DATA FOR THIS EXERCISE ▸
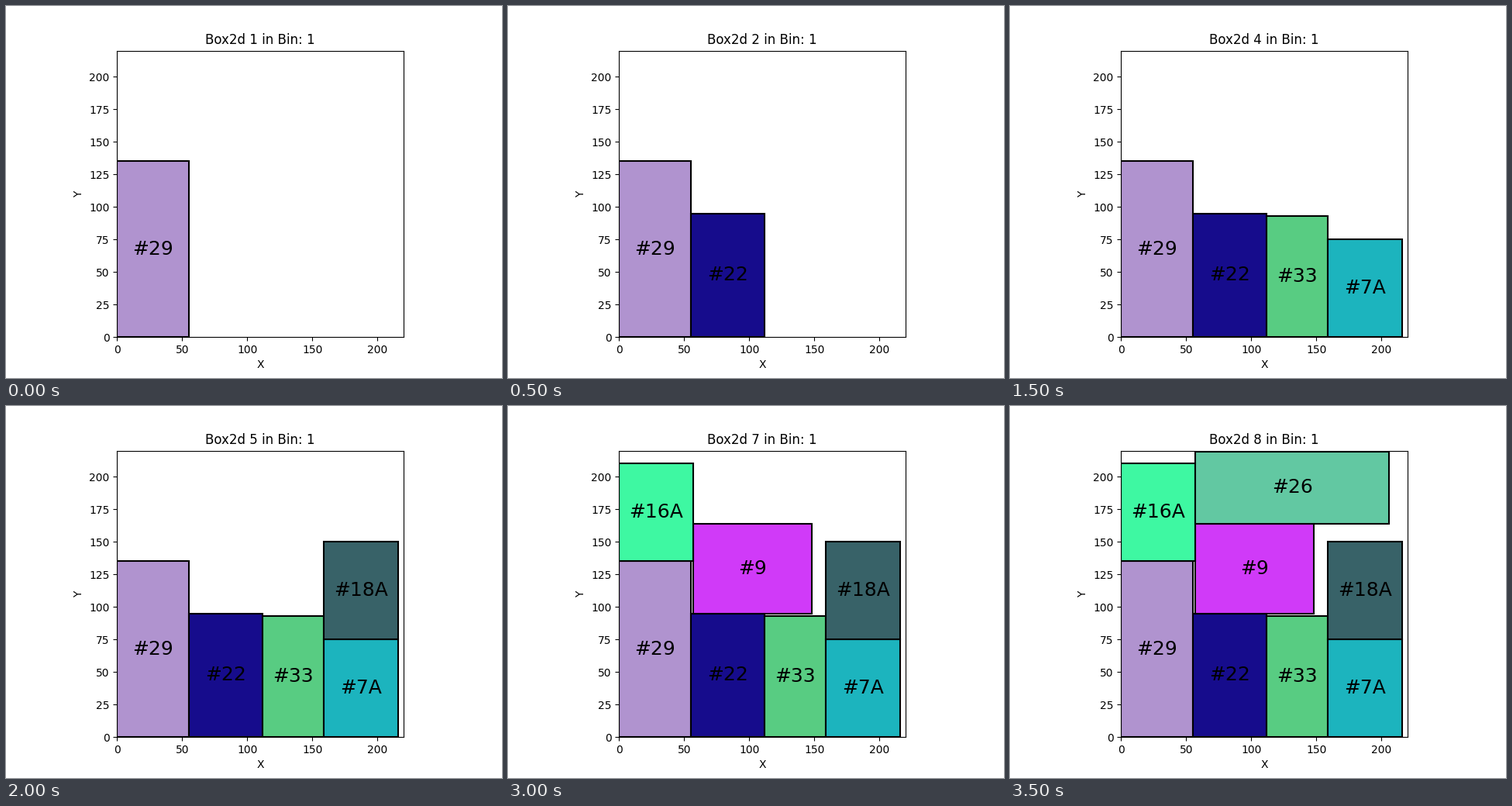
Animation, 640 px wide and 480 px high, one loop 4000 ms. Source, as a matplotlib script:

```python
import matplotlib.pyplot as plt
from matplotlib.animation import FuncAnimation
from matplotlib.patches import Rectangle

SIDE = 220

# label, x, y, width, height, colour, in packing order
BOXES = [
    ("#29", 0, 0, 55, 135, "#b093cf"),
    ("#22", 55, 0, 57, 95, "#160c8c"),
    ("#33", 112, 0, 47, 93, "#58cc82"),
    ("#7A", 159, 0, 57, 75, "#1cb4be"),
    ("#18A", 159, 75, 57, 75, "#386268"),
    ("#9", 57, 95, 91, 69, "#d03af8"),
    ("#16A", 0, 135, 57, 75, "#3ef8a2"),
    ("#26", 57, 164, 149, 55, "#62c8a2"),
]

plt.rcParams["font.family"] = "DejaVu Sans"
fig, ax = plt.subplots(figsize=(6.4, 4.8), dpi=100)
ax.set_aspect("equal")
ax.set(xlim=(0, SIDE), ylim=(0, SIDE), xlabel="X", ylabel="Y")
ax.set_xticks(range(0, SIDE, 50))
ax.set_yticks(range(0, SIDE, 25))
title = ax.set_title("")


def add_box(label, x, y, w, h, color):
    rect = ax.add_patch(Rectangle((x, y), w, h, facecolor=color,
                                  edgecolor="black", linewidth=1.5))
    text = ax.text(x + w / 2, y + h / 2, label, fontsize=18,
                   ha="center", va="center")
    return rect, text


parts = [add_box(*box) for box in BOXES]


def update(frame):
    for i, pair in enumerate(parts):
        for artist in pair:
            artist.set_visible(i <= frame)
    title.set_text(f"Box2d {frame + 1} in Bin: 1")
    return [title, *(artist for pair in parts for artist in pair)]


anim = FuncAnimation(fig, update, frames=len(BOXES), interval=500,
                     repeat=True, repeat_delay=0, blit=False)
plt.show()
```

INSTRUCTIONS FOR THE TASK ▸ Would you copy out each line of the records above where the word "matplotlib" occurs?

THE COMPLETED TASK ▸
Animation, 640 px wide and 480 px high, one loop 4000 ms. Source, as a matplotlib script:
import matplotlib.pyplot as plt
from matplotlib.animation import FuncAnimation
from matplotlib.patches import Rectangle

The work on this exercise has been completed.